Top of Records supplied

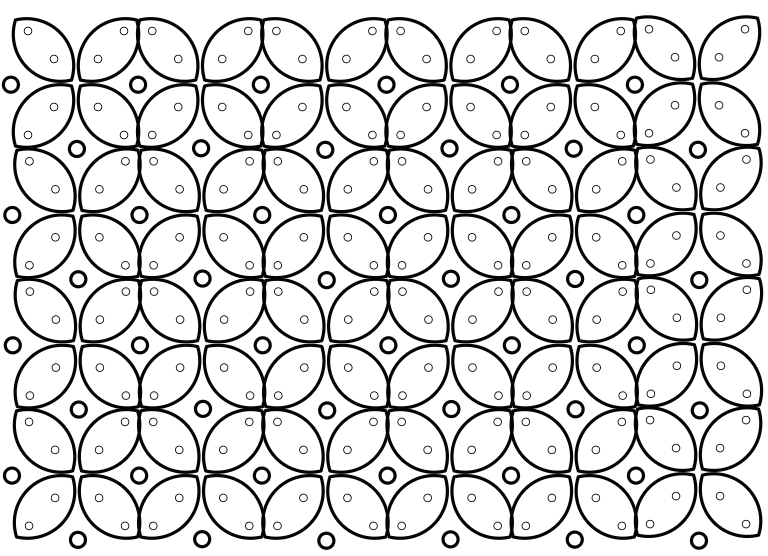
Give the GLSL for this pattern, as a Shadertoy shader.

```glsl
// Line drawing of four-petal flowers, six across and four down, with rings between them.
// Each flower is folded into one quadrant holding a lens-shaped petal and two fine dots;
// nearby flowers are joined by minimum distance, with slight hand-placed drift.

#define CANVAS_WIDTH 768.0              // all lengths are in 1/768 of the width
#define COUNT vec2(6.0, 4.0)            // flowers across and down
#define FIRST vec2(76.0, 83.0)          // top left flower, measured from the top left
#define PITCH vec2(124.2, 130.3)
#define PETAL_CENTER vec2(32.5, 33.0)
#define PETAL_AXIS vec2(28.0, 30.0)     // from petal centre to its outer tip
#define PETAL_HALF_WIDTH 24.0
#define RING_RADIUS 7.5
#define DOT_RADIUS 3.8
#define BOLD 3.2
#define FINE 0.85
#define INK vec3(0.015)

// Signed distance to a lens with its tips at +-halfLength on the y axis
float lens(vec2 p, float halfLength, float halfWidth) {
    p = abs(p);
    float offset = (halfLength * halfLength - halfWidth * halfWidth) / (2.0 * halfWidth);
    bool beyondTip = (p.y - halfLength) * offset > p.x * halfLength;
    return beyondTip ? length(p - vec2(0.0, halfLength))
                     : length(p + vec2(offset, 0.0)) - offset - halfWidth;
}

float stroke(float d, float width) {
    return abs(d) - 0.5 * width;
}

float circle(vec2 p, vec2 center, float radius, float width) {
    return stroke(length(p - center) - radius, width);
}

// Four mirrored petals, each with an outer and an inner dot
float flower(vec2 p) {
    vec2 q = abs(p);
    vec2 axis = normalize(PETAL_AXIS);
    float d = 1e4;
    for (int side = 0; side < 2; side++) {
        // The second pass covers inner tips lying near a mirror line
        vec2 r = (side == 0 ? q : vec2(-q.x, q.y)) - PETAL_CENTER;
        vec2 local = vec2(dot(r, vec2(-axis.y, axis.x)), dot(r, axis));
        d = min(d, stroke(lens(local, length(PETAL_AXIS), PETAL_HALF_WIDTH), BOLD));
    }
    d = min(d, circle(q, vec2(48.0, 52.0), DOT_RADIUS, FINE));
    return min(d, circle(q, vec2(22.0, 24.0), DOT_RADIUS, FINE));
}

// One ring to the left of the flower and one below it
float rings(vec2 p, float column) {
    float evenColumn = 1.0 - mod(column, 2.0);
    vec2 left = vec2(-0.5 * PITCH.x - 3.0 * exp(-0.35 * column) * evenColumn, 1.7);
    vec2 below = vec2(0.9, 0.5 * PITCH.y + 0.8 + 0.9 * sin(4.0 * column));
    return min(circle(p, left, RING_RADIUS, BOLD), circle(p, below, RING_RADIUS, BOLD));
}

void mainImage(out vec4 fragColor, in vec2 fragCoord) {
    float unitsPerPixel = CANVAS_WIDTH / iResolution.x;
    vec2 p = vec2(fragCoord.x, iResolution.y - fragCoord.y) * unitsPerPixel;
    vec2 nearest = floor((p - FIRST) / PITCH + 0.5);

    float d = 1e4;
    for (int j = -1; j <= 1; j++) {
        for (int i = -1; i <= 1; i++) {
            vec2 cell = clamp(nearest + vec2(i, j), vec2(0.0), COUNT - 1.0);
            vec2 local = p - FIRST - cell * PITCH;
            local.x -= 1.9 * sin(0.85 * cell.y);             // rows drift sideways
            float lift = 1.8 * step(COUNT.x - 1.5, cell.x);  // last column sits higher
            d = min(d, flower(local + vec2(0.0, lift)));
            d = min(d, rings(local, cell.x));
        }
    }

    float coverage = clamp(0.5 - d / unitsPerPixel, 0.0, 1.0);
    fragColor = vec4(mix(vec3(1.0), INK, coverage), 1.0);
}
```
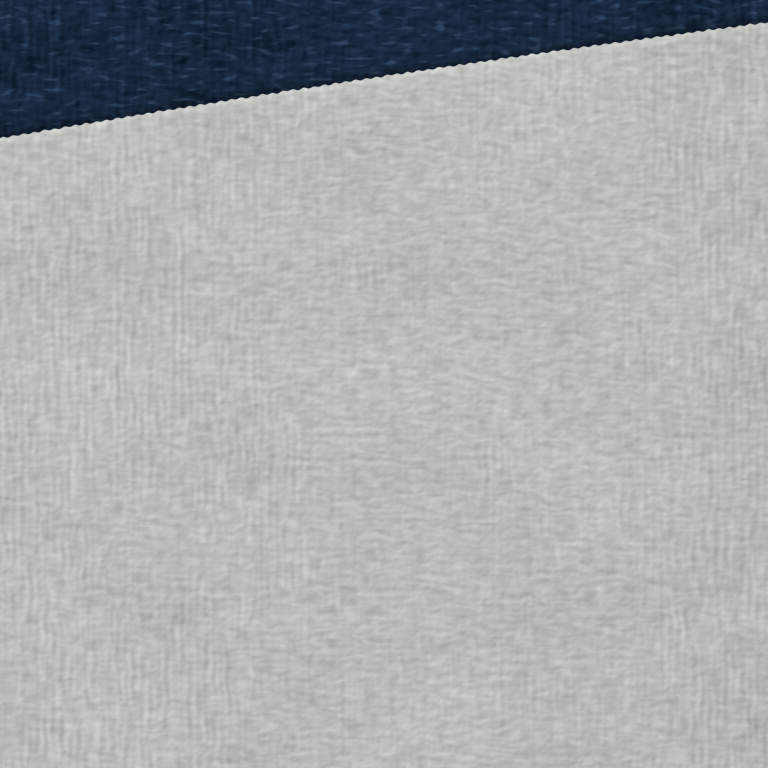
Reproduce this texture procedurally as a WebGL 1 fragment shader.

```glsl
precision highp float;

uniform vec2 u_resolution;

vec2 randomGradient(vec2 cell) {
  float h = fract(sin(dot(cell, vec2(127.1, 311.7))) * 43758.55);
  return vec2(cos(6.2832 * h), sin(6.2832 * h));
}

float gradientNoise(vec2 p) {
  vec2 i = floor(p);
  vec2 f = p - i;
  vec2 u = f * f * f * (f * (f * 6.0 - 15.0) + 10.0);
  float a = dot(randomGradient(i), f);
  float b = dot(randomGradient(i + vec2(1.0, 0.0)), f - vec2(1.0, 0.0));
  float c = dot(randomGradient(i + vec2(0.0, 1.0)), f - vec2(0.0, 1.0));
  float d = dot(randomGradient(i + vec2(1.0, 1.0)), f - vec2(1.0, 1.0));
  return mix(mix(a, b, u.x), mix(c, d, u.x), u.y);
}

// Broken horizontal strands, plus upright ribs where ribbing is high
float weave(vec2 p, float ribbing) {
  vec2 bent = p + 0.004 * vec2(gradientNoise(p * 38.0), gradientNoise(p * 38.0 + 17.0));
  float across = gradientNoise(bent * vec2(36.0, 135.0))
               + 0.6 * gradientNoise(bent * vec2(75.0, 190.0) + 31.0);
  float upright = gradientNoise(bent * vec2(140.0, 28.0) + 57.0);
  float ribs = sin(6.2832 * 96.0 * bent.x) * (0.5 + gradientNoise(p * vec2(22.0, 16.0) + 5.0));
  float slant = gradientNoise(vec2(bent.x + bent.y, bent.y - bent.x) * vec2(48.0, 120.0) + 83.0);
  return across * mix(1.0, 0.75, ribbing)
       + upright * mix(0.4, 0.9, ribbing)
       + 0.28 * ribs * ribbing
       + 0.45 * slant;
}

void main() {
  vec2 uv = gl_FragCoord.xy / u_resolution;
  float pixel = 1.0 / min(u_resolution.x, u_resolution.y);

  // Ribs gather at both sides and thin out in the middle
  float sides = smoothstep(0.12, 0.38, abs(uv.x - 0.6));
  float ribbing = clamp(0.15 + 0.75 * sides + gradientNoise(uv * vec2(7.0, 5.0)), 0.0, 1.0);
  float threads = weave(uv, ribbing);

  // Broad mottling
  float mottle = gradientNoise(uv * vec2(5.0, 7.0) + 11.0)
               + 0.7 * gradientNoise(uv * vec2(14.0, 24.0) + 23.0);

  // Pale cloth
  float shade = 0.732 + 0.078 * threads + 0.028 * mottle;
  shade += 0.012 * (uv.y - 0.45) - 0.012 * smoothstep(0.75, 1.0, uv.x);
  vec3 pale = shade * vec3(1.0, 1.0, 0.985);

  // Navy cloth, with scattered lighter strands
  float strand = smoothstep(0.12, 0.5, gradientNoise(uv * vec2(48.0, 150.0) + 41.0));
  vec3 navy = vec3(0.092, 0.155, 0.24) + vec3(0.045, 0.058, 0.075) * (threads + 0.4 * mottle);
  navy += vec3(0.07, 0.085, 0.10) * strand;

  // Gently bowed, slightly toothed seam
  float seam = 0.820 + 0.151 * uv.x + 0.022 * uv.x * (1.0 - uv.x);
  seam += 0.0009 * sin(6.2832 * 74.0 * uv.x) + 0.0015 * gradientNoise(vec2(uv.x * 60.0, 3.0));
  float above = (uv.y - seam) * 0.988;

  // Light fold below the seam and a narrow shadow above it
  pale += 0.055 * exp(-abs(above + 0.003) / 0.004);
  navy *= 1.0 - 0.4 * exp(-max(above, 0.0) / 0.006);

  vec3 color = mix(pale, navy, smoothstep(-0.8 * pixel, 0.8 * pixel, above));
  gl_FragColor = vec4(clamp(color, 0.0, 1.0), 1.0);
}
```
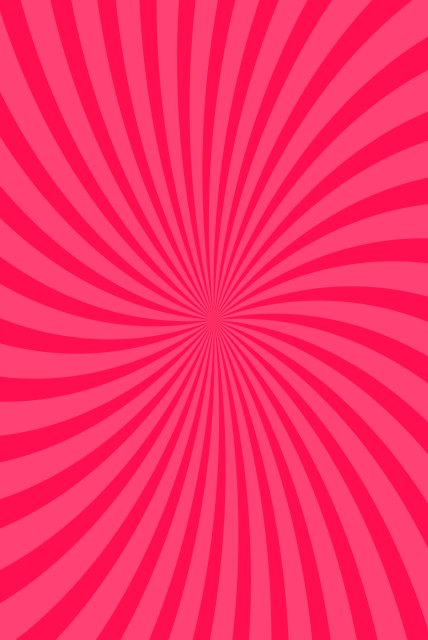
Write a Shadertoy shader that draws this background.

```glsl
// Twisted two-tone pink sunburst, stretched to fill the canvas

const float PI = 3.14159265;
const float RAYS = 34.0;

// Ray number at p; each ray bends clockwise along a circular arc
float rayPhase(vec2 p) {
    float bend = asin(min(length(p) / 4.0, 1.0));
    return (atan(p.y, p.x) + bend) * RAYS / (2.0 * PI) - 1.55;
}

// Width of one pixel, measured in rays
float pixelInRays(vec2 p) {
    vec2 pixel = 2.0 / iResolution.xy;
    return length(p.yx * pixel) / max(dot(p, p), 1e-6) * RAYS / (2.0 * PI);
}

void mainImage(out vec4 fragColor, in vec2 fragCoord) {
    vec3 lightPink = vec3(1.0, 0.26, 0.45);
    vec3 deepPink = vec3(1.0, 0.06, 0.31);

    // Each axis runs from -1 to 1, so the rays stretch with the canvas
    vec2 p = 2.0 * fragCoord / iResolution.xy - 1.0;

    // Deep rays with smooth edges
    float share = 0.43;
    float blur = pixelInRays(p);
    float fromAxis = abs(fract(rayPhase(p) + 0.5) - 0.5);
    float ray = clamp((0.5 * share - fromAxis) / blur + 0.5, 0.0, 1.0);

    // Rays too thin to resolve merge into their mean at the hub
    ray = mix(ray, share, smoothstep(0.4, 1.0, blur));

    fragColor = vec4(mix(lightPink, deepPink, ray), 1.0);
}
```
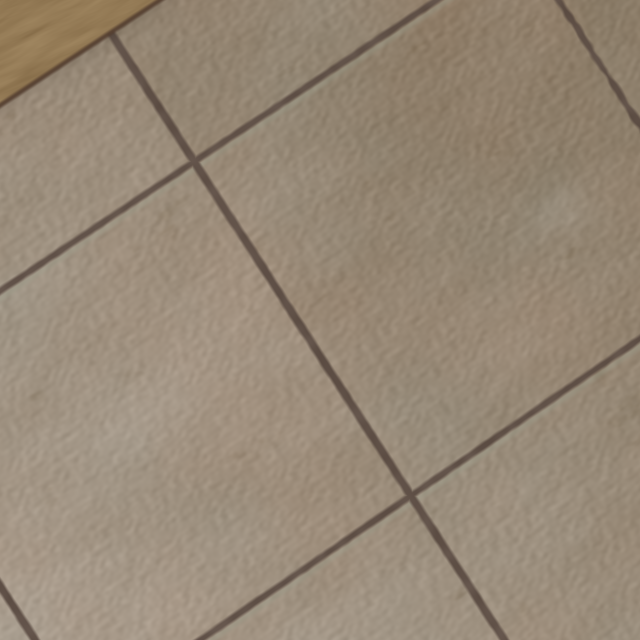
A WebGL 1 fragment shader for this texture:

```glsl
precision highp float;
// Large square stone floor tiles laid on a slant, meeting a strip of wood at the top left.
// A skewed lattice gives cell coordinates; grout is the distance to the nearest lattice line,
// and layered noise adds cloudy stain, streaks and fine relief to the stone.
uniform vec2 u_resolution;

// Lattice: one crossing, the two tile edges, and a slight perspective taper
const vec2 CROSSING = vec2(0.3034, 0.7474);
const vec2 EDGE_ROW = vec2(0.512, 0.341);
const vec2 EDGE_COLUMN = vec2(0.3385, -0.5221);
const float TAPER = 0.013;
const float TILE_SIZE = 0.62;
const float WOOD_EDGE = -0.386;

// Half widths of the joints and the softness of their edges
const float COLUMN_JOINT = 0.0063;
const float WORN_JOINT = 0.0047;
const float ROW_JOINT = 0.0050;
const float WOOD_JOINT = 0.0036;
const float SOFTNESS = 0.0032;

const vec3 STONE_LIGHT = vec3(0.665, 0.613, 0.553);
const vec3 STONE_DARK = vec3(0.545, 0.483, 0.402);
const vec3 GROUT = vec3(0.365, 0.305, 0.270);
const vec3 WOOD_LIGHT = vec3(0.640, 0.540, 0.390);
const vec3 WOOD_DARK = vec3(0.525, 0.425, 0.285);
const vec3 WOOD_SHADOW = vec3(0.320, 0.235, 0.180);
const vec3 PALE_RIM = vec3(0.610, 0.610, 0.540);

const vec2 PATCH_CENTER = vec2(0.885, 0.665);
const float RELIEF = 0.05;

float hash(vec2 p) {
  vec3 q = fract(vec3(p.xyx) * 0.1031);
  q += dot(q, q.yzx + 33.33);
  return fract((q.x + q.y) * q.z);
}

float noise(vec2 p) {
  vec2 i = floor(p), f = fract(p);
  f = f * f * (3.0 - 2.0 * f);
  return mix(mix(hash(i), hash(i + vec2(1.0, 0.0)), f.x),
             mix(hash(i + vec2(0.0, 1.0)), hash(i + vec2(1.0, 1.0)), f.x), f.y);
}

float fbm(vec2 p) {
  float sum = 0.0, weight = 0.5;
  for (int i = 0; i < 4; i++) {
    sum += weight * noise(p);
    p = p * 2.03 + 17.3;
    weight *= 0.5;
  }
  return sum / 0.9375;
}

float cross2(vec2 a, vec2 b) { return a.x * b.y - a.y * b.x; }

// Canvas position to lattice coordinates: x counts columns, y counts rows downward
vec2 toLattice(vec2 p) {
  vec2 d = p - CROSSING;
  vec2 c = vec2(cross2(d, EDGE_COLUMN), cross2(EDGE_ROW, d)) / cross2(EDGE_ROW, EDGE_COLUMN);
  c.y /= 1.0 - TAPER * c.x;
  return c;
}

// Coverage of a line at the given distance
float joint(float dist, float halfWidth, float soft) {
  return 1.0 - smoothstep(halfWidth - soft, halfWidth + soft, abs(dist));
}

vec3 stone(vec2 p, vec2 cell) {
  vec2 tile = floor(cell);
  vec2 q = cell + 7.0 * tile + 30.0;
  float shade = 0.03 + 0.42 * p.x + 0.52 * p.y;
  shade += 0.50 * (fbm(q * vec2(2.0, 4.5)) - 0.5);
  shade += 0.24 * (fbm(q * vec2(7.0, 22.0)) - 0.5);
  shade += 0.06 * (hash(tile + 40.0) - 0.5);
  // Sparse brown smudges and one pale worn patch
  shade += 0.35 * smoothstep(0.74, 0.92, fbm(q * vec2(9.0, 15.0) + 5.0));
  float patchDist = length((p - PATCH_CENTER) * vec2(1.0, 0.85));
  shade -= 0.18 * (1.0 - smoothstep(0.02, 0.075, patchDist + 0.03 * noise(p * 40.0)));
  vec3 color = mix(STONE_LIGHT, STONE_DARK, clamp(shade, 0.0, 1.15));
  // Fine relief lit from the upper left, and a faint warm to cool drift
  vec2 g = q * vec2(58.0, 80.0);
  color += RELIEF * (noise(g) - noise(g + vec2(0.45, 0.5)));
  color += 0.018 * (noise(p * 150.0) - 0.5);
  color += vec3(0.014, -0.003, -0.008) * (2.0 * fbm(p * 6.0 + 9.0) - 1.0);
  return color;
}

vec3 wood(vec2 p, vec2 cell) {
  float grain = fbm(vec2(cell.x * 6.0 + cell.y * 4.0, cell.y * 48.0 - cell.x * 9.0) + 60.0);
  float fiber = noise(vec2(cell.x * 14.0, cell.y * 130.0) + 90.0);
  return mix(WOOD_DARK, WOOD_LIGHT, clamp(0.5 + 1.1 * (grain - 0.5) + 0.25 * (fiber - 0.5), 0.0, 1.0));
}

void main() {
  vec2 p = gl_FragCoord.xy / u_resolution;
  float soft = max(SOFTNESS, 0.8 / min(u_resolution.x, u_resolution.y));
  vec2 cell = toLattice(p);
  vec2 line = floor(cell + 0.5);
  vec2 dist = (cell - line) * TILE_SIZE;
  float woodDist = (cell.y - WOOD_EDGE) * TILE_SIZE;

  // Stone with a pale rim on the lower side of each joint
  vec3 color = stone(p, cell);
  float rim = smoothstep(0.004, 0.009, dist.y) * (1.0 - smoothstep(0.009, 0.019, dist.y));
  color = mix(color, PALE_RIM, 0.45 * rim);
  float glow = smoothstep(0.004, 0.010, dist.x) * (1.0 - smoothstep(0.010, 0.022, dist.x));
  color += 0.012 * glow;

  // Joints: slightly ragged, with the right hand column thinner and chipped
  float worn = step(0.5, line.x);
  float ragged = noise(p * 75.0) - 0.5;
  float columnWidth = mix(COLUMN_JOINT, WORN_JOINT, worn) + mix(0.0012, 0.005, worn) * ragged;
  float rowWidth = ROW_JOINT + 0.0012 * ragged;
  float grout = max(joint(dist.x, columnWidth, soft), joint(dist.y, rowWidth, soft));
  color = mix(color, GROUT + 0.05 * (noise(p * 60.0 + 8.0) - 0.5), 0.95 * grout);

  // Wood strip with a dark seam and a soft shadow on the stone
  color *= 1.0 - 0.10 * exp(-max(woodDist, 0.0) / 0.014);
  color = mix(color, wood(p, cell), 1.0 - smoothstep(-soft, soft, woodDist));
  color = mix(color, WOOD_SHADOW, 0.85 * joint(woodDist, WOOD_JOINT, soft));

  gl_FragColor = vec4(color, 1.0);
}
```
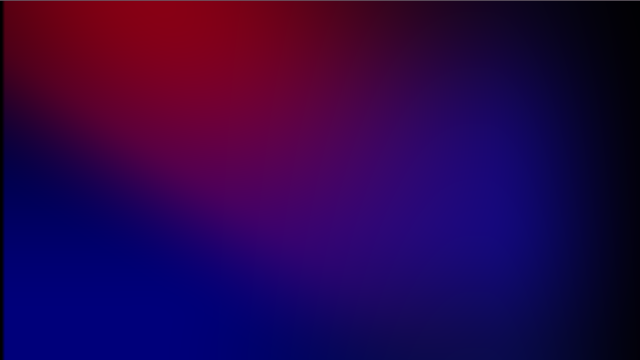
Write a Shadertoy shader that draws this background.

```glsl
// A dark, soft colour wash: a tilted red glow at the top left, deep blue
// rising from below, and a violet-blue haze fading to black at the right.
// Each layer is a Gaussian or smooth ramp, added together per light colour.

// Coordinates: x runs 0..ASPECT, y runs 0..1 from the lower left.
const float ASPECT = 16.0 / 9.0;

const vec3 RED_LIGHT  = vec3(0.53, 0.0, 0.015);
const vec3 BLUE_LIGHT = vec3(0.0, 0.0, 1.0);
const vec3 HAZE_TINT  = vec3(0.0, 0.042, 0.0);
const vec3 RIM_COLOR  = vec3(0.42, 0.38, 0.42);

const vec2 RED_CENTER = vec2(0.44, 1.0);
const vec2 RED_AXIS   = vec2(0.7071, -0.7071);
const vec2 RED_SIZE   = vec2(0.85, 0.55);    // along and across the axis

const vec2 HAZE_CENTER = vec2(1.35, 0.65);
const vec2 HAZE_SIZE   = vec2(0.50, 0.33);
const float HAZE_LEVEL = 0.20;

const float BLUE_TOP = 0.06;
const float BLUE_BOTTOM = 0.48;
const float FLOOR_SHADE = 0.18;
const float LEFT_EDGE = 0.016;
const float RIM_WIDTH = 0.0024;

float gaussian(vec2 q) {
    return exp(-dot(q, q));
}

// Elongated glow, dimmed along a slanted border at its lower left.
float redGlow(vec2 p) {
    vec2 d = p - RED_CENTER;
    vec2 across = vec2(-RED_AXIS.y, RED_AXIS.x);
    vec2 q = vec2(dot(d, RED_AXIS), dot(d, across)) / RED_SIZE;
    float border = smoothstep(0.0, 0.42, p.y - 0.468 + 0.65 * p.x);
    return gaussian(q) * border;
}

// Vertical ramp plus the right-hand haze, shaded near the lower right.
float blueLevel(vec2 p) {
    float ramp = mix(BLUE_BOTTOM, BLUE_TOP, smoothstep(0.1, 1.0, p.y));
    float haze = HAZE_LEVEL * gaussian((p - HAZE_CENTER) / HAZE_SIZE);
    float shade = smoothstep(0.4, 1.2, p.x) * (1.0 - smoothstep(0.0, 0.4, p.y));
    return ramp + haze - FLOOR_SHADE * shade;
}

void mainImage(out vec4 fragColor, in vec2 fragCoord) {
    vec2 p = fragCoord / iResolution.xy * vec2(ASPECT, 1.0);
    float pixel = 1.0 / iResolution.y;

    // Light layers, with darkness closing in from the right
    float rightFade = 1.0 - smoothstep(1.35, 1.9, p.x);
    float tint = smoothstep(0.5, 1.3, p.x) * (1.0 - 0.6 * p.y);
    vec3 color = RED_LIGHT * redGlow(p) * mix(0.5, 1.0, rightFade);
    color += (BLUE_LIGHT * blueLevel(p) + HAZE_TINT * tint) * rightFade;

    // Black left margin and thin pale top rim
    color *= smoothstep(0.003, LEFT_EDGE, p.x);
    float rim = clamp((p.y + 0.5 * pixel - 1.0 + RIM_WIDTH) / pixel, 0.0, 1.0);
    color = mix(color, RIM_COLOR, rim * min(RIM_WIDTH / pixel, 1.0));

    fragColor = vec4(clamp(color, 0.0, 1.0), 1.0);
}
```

Bottom of Records supplied

- Work item
Go through the data and copy every line that includes "this".

- Task answer
Give the GLSL for this pattern, as a Shadertoy shader.
Reproduce this texture procedurally as a WebGL 1 fragment shader.
Write a Shadertoy shader that draws this background.
A WebGL 1 fragment shader for this texture:
Write a Shadertoy shader that draws this background.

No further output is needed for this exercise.